Records from a data collection
= Beginning of Section =

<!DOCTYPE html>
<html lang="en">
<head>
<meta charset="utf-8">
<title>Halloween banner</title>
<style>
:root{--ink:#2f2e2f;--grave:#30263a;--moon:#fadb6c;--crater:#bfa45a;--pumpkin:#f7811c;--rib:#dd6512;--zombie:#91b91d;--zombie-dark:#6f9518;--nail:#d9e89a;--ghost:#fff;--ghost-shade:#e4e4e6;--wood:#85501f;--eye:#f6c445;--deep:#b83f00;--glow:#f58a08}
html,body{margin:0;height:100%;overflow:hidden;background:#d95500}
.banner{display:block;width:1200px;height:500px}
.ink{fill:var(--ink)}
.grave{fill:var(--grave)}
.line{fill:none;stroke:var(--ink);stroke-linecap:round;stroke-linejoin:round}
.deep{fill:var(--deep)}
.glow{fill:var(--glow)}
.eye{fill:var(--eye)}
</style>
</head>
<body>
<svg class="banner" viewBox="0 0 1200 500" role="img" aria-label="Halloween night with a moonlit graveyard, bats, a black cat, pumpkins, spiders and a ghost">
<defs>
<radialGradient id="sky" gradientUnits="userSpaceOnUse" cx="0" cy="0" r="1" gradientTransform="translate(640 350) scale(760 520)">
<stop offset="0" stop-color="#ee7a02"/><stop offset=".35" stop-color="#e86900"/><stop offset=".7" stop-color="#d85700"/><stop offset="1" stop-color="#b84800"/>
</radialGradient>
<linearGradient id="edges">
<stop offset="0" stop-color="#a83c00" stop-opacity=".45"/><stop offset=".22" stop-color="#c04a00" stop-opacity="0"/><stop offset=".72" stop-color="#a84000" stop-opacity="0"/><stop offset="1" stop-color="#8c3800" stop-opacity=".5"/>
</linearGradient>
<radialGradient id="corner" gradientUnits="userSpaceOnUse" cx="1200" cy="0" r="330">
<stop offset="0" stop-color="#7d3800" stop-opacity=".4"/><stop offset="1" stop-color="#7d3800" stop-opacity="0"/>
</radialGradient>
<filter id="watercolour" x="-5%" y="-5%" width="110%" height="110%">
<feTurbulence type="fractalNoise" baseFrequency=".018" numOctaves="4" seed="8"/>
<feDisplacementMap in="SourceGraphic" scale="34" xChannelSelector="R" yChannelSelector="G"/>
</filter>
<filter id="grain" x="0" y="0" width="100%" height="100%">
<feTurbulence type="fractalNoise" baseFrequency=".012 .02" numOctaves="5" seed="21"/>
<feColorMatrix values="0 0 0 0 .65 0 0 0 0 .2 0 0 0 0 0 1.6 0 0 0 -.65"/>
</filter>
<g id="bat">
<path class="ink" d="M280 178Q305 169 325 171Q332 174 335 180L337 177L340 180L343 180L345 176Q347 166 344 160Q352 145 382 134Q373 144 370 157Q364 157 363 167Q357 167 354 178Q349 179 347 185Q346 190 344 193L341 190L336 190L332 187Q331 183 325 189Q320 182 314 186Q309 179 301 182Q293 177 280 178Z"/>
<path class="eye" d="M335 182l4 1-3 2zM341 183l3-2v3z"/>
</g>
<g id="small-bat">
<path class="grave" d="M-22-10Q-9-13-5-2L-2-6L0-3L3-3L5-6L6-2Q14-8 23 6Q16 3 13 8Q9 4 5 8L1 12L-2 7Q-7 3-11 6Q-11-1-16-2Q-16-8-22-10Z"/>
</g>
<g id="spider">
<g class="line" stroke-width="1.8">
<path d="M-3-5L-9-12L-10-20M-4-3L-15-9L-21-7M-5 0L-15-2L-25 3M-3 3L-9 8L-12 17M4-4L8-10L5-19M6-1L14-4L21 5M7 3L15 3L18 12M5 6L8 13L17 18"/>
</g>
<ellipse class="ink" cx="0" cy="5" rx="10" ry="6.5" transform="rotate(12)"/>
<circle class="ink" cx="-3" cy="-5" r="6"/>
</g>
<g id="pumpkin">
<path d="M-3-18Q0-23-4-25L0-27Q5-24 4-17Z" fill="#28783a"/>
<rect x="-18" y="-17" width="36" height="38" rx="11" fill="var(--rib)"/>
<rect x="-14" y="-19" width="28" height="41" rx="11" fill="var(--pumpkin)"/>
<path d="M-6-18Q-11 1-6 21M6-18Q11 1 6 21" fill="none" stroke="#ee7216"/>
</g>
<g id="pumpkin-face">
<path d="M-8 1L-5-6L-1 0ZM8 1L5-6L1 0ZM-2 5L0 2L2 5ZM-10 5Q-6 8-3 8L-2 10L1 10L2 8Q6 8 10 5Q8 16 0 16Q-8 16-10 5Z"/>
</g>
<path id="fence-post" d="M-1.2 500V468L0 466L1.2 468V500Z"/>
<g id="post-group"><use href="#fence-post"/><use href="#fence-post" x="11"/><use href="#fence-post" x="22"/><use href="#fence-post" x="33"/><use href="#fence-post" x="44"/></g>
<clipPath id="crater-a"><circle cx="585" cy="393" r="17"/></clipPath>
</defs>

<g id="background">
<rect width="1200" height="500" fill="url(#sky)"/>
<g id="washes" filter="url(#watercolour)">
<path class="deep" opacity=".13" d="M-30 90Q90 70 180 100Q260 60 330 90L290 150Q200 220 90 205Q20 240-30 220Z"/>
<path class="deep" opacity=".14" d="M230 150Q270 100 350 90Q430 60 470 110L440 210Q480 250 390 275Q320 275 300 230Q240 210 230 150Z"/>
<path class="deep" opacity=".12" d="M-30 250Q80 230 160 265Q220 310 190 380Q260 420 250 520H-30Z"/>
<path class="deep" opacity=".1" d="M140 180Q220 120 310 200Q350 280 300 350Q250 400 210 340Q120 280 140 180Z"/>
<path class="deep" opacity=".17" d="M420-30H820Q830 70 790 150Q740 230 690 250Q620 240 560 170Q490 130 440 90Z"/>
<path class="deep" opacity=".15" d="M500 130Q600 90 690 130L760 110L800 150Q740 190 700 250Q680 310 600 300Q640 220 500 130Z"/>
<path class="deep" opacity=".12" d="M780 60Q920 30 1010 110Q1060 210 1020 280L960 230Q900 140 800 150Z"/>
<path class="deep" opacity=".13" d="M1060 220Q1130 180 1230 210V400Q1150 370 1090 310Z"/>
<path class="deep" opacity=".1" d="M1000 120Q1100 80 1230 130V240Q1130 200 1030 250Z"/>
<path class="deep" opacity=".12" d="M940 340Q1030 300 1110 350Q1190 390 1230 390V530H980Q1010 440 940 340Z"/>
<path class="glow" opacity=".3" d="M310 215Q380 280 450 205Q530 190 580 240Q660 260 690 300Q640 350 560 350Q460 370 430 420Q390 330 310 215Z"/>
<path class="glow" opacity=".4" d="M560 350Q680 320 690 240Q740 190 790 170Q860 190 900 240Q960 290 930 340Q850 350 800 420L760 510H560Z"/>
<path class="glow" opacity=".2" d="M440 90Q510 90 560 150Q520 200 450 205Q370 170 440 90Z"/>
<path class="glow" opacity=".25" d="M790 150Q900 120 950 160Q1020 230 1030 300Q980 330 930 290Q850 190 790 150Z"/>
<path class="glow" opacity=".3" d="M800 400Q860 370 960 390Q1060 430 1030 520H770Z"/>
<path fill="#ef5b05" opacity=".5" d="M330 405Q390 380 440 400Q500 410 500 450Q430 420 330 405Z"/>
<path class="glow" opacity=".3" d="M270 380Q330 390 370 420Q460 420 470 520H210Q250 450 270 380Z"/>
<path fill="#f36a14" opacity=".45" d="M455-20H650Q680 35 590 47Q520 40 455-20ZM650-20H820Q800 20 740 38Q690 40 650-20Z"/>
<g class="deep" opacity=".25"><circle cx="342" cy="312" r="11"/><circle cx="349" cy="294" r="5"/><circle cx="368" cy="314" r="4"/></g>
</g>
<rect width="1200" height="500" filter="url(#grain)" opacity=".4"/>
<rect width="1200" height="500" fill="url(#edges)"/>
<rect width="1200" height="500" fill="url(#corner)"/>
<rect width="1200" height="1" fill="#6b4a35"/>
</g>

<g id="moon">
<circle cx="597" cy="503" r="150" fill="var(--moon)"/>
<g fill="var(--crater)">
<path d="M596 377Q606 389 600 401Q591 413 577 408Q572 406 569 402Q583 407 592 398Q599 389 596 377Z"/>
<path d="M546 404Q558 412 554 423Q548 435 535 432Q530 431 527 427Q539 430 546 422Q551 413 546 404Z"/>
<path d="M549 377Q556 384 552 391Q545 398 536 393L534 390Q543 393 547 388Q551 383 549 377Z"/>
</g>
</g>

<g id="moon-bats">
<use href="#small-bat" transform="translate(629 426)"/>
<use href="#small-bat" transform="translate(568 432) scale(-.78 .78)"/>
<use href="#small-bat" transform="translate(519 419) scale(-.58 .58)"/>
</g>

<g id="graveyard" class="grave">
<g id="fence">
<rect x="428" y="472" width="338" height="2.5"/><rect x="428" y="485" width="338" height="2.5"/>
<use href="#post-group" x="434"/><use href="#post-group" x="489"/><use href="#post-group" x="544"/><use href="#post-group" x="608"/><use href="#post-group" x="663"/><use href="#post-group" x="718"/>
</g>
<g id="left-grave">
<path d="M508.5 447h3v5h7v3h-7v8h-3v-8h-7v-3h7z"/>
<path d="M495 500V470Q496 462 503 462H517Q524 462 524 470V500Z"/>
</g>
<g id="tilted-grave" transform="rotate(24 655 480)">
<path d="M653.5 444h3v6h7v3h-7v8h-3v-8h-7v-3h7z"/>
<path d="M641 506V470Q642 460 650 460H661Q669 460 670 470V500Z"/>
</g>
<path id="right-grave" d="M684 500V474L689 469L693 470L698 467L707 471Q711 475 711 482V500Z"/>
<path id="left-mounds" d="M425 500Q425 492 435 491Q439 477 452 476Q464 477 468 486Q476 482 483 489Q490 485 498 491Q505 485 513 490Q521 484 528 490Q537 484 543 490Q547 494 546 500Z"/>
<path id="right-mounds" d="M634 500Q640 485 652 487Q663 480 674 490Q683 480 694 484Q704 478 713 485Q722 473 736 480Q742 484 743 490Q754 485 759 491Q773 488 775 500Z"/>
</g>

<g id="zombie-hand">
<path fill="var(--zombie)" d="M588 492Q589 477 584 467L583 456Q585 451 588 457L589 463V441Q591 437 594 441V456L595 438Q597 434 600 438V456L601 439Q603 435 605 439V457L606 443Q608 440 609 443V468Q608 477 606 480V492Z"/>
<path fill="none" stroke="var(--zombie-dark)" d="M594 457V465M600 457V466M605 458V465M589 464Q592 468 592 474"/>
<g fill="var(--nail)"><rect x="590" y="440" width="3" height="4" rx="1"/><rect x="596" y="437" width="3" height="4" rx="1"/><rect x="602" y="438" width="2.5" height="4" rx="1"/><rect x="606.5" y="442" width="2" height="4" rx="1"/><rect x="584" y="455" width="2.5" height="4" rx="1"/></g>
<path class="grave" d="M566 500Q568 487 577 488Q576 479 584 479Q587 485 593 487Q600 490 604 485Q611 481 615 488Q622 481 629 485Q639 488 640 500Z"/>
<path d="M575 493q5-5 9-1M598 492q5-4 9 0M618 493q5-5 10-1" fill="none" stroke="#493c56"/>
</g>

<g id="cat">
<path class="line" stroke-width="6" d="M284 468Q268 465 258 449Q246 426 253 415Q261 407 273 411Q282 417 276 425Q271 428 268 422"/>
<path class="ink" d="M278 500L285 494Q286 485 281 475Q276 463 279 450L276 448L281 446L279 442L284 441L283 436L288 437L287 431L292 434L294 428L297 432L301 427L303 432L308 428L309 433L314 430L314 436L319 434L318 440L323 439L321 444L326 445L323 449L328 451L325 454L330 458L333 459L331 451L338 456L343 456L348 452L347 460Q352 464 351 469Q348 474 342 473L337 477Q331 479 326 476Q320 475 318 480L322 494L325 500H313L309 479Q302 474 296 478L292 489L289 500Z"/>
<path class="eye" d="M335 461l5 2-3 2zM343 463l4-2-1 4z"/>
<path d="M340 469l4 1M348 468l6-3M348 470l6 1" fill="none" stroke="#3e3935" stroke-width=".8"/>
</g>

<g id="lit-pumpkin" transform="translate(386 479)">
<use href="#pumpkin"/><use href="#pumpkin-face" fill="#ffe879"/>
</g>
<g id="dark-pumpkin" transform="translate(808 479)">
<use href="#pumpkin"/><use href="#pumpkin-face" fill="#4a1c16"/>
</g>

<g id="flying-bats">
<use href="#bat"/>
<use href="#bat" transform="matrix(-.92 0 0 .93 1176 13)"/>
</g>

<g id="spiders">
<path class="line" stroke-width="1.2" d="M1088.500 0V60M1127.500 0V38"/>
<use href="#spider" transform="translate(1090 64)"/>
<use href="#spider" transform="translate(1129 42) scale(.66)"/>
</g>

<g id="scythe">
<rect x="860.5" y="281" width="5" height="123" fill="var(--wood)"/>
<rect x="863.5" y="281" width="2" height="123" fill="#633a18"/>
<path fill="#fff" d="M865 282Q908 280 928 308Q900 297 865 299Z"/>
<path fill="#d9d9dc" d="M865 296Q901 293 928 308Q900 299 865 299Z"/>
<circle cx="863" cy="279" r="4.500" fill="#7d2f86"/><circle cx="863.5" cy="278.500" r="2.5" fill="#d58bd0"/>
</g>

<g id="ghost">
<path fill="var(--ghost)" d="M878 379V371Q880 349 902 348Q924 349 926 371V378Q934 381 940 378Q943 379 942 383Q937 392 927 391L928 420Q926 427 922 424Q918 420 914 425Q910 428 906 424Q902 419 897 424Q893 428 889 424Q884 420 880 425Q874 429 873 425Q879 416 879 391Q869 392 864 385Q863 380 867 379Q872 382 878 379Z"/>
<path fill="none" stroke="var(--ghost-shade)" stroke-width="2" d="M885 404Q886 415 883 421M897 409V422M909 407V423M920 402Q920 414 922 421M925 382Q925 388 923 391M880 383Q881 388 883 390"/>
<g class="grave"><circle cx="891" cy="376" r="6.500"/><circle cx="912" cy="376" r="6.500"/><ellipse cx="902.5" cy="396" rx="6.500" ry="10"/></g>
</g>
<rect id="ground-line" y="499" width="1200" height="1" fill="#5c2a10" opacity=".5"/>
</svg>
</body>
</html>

= End of Section =
= Beginning of Section =

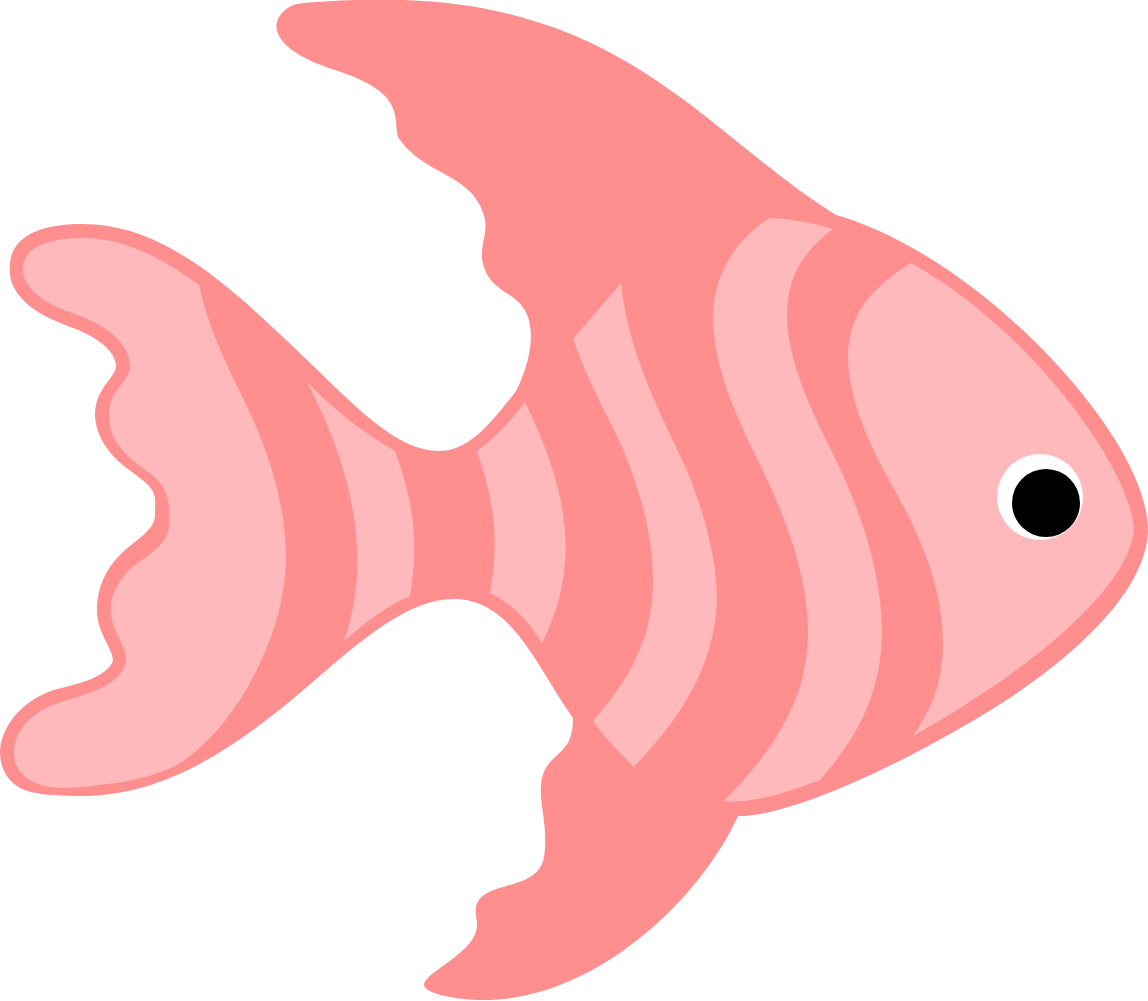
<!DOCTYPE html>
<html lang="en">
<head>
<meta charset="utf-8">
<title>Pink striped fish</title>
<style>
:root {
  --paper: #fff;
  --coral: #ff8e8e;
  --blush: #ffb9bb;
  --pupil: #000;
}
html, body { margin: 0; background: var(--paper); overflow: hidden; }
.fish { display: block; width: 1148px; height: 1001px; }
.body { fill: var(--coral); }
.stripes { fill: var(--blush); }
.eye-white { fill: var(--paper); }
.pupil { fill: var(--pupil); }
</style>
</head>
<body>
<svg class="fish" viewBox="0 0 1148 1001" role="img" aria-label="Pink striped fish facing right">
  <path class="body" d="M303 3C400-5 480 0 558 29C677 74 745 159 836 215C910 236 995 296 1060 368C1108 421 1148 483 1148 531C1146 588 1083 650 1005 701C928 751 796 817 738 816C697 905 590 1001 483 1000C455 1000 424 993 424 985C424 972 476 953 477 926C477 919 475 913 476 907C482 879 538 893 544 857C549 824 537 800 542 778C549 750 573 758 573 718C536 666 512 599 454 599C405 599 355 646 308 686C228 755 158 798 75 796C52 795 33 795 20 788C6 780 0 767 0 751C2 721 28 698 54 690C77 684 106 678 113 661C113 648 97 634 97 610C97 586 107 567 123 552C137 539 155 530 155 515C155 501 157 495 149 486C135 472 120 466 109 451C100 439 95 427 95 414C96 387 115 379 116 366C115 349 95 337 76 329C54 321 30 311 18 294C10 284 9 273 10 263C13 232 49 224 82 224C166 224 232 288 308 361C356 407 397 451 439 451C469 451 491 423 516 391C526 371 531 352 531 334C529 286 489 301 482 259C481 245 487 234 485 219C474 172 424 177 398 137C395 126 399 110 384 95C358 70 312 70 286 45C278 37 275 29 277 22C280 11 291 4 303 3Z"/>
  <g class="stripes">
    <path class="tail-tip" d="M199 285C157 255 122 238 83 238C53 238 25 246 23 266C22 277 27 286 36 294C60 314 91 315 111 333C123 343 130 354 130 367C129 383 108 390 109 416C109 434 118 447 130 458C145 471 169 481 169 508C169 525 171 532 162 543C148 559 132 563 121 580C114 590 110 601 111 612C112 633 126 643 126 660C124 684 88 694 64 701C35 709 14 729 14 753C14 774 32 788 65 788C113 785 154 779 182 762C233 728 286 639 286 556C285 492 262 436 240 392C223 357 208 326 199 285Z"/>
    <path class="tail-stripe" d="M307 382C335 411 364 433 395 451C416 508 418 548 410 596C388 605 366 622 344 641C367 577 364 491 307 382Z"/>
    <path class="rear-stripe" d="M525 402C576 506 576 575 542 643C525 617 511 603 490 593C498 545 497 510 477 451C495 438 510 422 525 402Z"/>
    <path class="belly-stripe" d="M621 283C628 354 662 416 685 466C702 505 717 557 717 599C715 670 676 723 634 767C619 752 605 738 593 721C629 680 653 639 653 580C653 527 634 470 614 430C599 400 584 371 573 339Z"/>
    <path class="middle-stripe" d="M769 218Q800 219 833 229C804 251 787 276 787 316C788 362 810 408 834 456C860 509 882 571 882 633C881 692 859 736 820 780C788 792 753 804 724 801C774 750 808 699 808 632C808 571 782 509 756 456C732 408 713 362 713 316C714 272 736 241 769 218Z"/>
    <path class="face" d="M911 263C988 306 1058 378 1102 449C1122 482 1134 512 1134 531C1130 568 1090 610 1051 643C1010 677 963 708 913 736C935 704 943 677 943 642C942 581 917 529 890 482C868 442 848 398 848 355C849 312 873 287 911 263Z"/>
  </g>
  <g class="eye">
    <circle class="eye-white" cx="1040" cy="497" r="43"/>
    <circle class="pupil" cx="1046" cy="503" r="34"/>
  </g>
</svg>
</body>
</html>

= End of Section =

— WORK TO BE COMPLETED —
Find "400Q860 370 960" in the entries above and copy that whole line exactly, then each line after it through the line that contains "377Q606 389 600".

— COMPLETED TASK —
<path class="glow" opacity=".3" d="M800 400Q860 370 960 390Q1060 430 1030 520H770Z"/>
<path fill="#ef5b05" opacity=".5" d="M330 405Q390 380 440 400Q500 410 500 450Q430 420 330 405Z"/>
<path class="glow" opacity=".3" d="M270 380Q330 390 370 420Q460 420 470 520H210Q250 450 270 380Z"/>
<path fill="#f36a14" opacity=".45" d="M455-20H650Q680 35 590 47Q520 40 455-20ZM650-20H820Q800 20 740 38Q690 40 650-20Z"/>
<g class="deep" opacity=".25"><circle cx="342" cy="312" r="11"/><circle cx="349" cy="294" r="5"/><circle cx="368" cy="314" r="4"/></g>
</g>
<rect width="1200" height="500" filter="url(#grain)" opacity=".4"/>
<rect width="1200" height="500" fill="url(#edges)"/>
<rect width="1200" height="500" fill="url(#corner)"/>
<rect width="1200" height="1" fill="#6b4a35"/>
</g>

<g id="moon">
<circle cx="597" cy="503" r="150" fill="var(--moon)"/>
<g fill="var(--crater)">
<path d="M596 377Q606 389 600 401Q591 413 577 408Q572 406 569 402Q583 407 592 398Q599 389 596 377Z"/>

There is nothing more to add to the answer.